LONDON — Maria Sharapova reached up and flicked an over-the-shoulder backhand volley for a winner to wrap up a close-as-can-be first set.
About an hour later, she just as easily swatted away questions from reporters hungry for more juice in her feud with Serena Williams.
‘‘I've said everything that I wanted to say about the issue,’’ the third-seeded Sharapova said Monday after a 7-6 (7-5), 6-3 victory over Kristina Mladenovic. ‘‘Wimbledon started. This is my work. This is my job. I'd really appreciate it if we move on.’’
Indeed, it was time for tennis after a week of buildup that included the back-and-forth between Sharapova and Williams, stemming from comments Williams made in a Rolling Stone magazine interview.
|Don't tell Serena....but here's a nice pic of Maria Sharapova enjoying a kick-about|
Asked if she had, in fact, received that apology, Sharapova responded: ‘‘Yeah, as I just said, I'd really like to move on.’’
Opening her stay at the All England Club on Centre Court, the 2004 champion got off to a slow start. The tiebreaker was jittery, but with the score tied at 5, Sharapova came up with a backhand crosscourt winner, followed by the backhand overhead volley to close out the set. Sharapova broke in the fourth game of the second set and served it out from there.
Williams, who beat Sharapova in the French Open final earlier this month, opens defense of her title Tuesday against Mandy Minella.
When Victoria Azarenka’s right knee gave way, she slid to the slippery turf and began sobbing. The No. 2 seed closed out her 6-1, 6-2 victory over Maria Joao Koehler after tumbling near the baseline and injuring her right knee in the second game of the second set.
After a visit from the trainer that lasted about 10 minutes, Azarenka played the rest of the match with a heavy wrap on her right knee. She was limping noticeably and winced after several points.

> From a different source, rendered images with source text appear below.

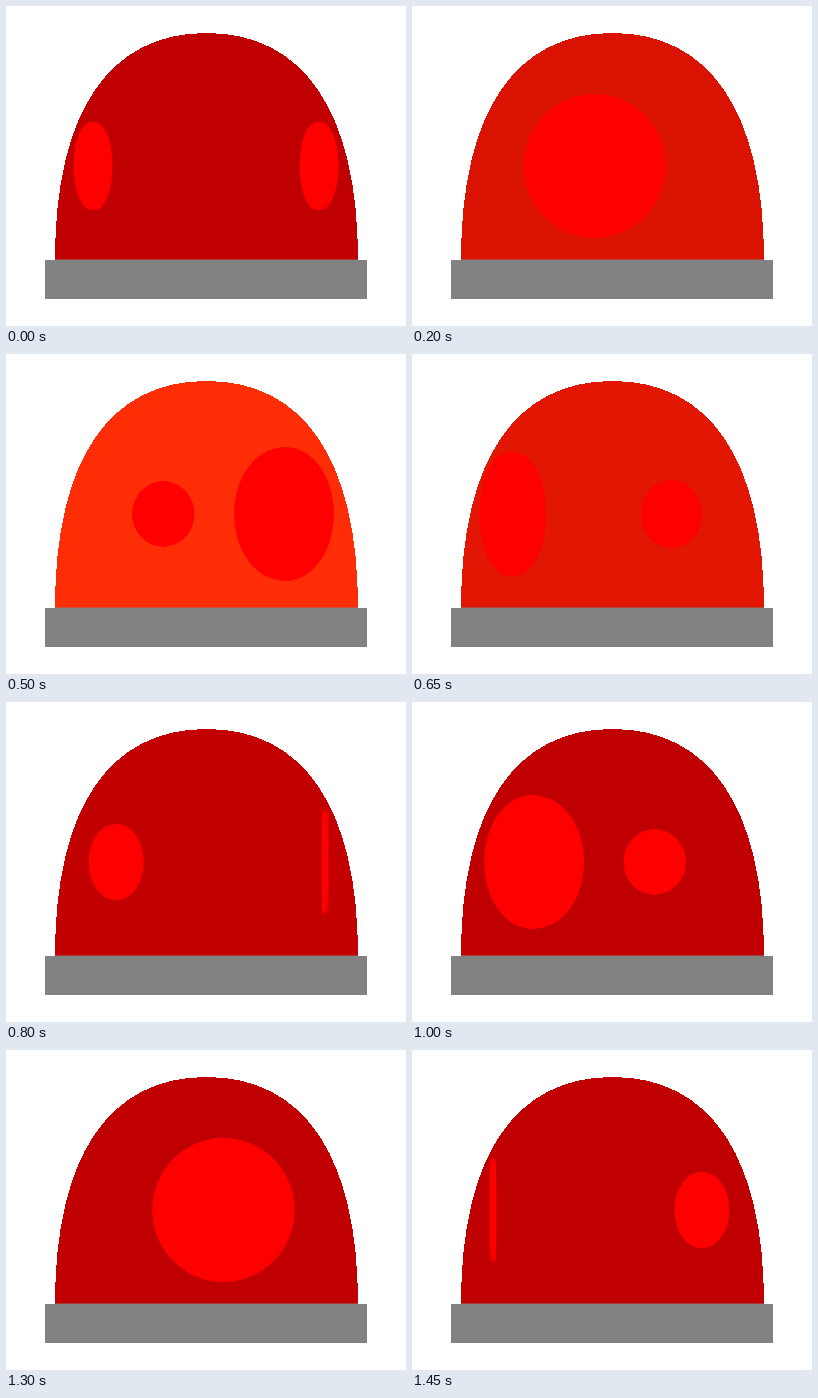
Write an HTML page without scripts that moves like this. It is 400x320 px and loops after 1500 ms.

```html
<!DOCTYPE html>
<html lang="en">
<head>
<meta charset="utf-8">
<title>Rotating beacon</title>
<style>
  @property --turn {
    syntax: "<angle>";
    inherits: true;
    initial-value: 90deg;
  }

  html, body { margin: 0; width: 100%; height: 100%; overflow: hidden; background: #fff; }
  svg { display: block; width: 400px; height: 320px; animation: spin 750ms steps(15) infinite; }

  .dome { fill: #c00000; shape-rendering: crispEdges; animation: glow 1500ms infinite; }
  .base { fill: #828282; }
  .seam { stroke: #828282; stroke-opacity: .45; }

  .lamp { --phi: var(--turn); fill: #f00; }
  .opposite { --phi: calc(var(--turn) + 180deg); }

  /* Perspective view of a disc facing outward at distance --r from the axis */
  .lamp ellipse {
    --eye: 280;
    --size: 43.3;
    --sin: sin(var(--phi));
    --cos: cos(var(--phi));
    --depth: calc(var(--eye) - var(--r) * var(--cos));
    --tilt: calc(var(--size) * var(--sin));
    --x: calc(var(--r) * var(--sin));
    --half: calc(var(--size) * var(--cos));
    --a: calc(var(--eye) * (var(--x) + var(--half)) / (var(--depth) + var(--tilt)));
    --b: calc(var(--eye) * (var(--x) - var(--half)) / (var(--depth) - var(--tilt)));
    --width: calc((var(--a) - var(--b)) / 2);
    cx: calc((200 + (var(--a) + var(--b)) / 2) * 1px);
    cy: 160px;
    rx: calc(max(var(--width), -1 * var(--width)) * 1px);
    ry: calc(var(--size) * var(--eye) * 1px
      / sqrt(var(--depth) * var(--depth) - var(--tilt) * var(--tilt)));
  }

  @keyframes spin {
    from { --turn: 90deg; }
    to { --turn: -270deg; }
  }
  @keyframes glow {
    0% { fill: #c00000; animation-timing-function: steps(10); }
    33.3333% { fill: #fe2d06; animation-timing-function: steps(6); }
    53.3333% { fill: #c30000; animation-timing-function: steps(1); }
    56.6667%, 100% { fill: #c00000; }
  }
</style>
</head>
<body>
<svg viewBox="0 0 400 320">
  <path class="dome" d="M49 254C49 104 104.5 27 200.5 27S352 104 352 254Z"/>
  <path class="seam" d="M49 253.5H352"/>
  <rect class="base" x="39" y="254" width="322" height="39"/>
  <!-- stacked slices give each lamp its thickness -->
  <g class="lamp">
    <ellipse style="--r:108"/>
    <ellipse style="--r:108.5"/>
    <ellipse style="--r:109"/>
    <ellipse style="--r:109.5"/>
    <ellipse style="--r:110"/>
    <ellipse style="--r:110.5"/>
    <ellipse style="--r:111"/>
    <ellipse style="--r:111.5"/>
    <ellipse style="--r:112"/>
  </g>
  <g class="lamp opposite">
    <ellipse style="--r:108"/>
    <ellipse style="--r:108.5"/>
    <ellipse style="--r:109"/>
    <ellipse style="--r:109.5"/>
    <ellipse style="--r:110"/>
    <ellipse style="--r:110.5"/>
    <ellipse style="--r:111"/>
    <ellipse style="--r:111.5"/>
    <ellipse style="--r:112"/>
  </g>
</svg>
</body>
</html>
```
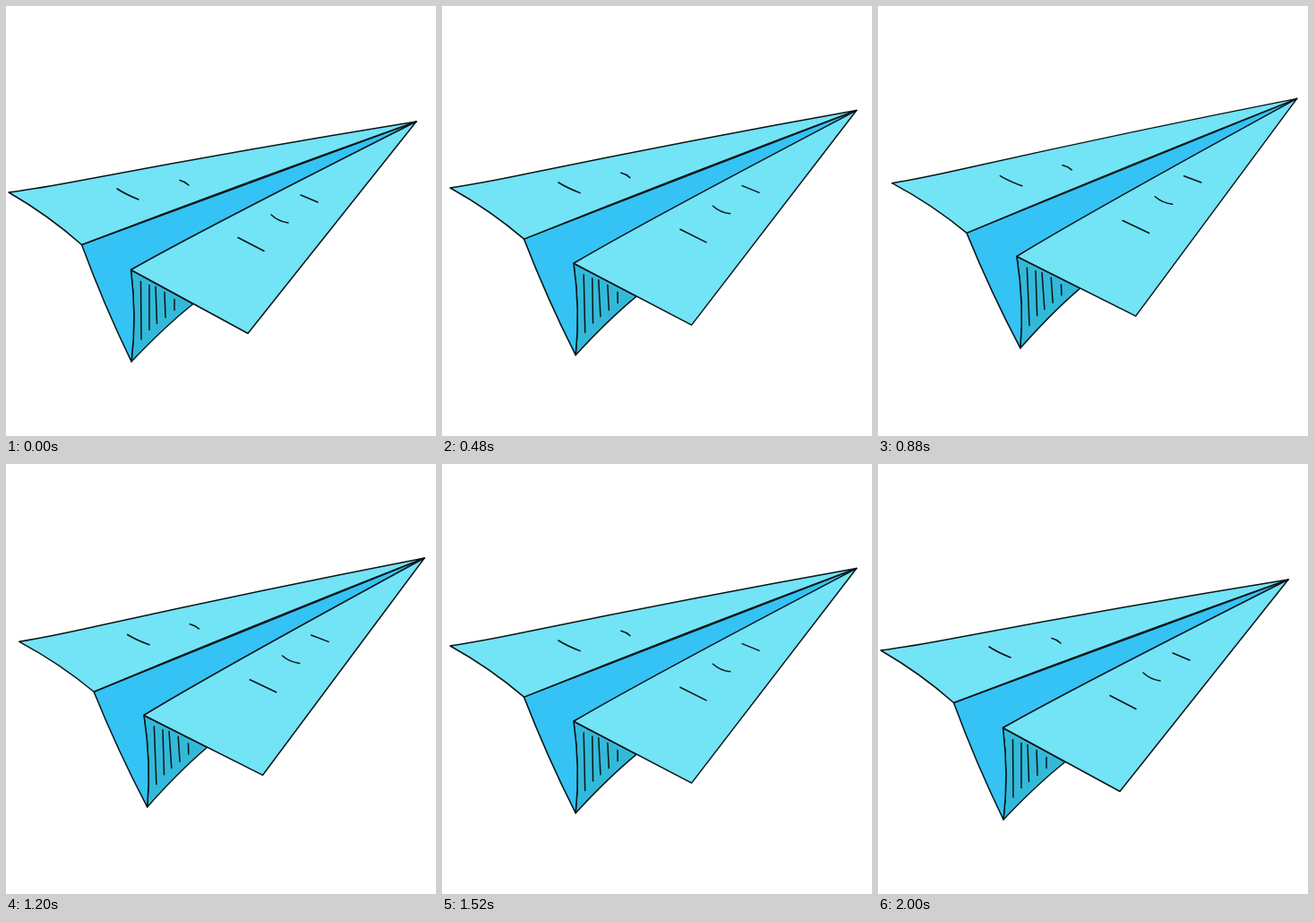
Write an HTML page that moves like this. It is 480 by 480 pixels and loops after 2040 ms.

```html
<!DOCTYPE html>
<html lang="en">
<head>
<meta charset="utf-8">
<title>Paper plane</title>
<style>
  html, body { margin: 0; width: 100%; height: 100%; overflow: hidden; background: #fff; }
  svg { display: block; width: 100vw; height: 100vh; }
  #plane { stroke: #0b1417; stroke-width: 1.5; stroke-linecap: round; stroke-linejoin: round; }
  .wing { fill: #73e3f6; }
  .body { fill: #34c3f4; }
  .keel { fill: #32b9d9; }
  .marks { fill: none; }
</style>
</head>
<body>
<svg viewBox="0 0 480 480">
  <g id="plane">
    <path class="keel" d="M139.500 294.500L209 332.500Q177 358 140 397Q146 348 139.500 294.500Z"/>
    <path class="body" d="M84.500 266.500L458 129L139.500 294.500Q146 348 140 397Q109 333 84.500 266.500Z"/>
    <path class="wing" d="M458 129Q270 159.500 90 193.500Q35 204 3 208Q48 234 84.500 266.500Q270 196 458 129Z"/>
    <path class="wing" d="M458 129Q210 254 139.500 294.500L270 365.500Z"/>
    <g class="marks">
      <path d="M124 204Q134 210.500 148 216M194 194.500Q200 196 204 200"/>
      <path d="M329 211L348 219M296 233Q304 240.500 315 242M259 258.500L288 273.500"/>
      <path d="M150.500 307.500L151 372M160 311.500L160 361.500M167 313.500L168.500 354.500M177 319.500L178 347.500M188 327.500L188 339.500"/>
    </g>
  </g>
</svg>
<script>
  const LOOP = 2040, STEP = 40, RISE = 1000;
  const plane = document.getElementById("plane");

  // Eased rise and fall, held for one step at each pose.
  function draw(now) {
    const t = Math.floor((now % LOOP) / STEP) * STEP;
    const lift = (1 - Math.cos(Math.PI * t / RISE)) / 2;
    plane.setAttribute("transform",
      `translate(${14 * lift} ${-19 * lift}) rotate(${-2 * lift} 240 240)`);
  }

  function tick() {
    draw(performance.now());
    requestAnimationFrame(tick);
  }
  tick();
</script>
</body>
</html>
```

But Koehler, making her Wimbledon debut, did not have the power or consistency to make Azarenka pay for her diminished mobility. Azarenka won the match easily despite struggling with her serve, finishing with nine double-faults.
Sloane Stephens took only 62 minutes to brush aside fellow American Jamie Hampton, 6-3, 6-3, then renewed one of her favorite traditions — a trip to a nearby Indian restaurant for dinner. ‘‘We need to speed this up,’’ Stephens said in her postmatch interview. ‘‘Normally I get the chicken tikka masala, but the last two nights I've got the chicken korma.’’ Stephens was a bright spot on an otherwise disappointing day for the American women. Seven of them lost their first-round matches. The only two to advance — Stephens and Christina McHale — were pitted against other Americans . . . Playing in her first grass court tournament as a professional, Monica Puig produced the first upset by defeating the fifth-seeded Sara Errani, 6-3, 6-2. Puig, 19, made her Grand Slam debut this year at the French Open, where she became the first woman from Puerto Rico to reach the third round. Errani, who had reached the semifinals or better at three of the last five Grand Slams, withdrew from last week’s warm-up at Eastbourne with a leg injury.
Hewitt shows form
An Aussie fan dressed in yellow and green rushed down to where Lleyton Hewitt was signing autographs and handed his cap to the former Wimbledon champion. Hewitt grabbed the hat, placed it backward on his head, and kept walking down the line. Yes, for at least one day, this felt like old times — the 2002 champion taking what he wanted at the All England Club and getting nothing but cheers in return. Hewitt, 32, defeated 11th-seeded Stanislas Wawrinka, 6-4, 7-5, 6-3, for his first win in a Grand Slam this year. Hewitt, ranked 70th, says he’s feeling good again after radical fusion surgery on his left big toe that several doctors said would end his career . . . Defending champion Roger Federer started his quest for an eighth Wimbledon title with a 6-3, 6-2, 6-0, win over Victor Hanescu in 68 minutes.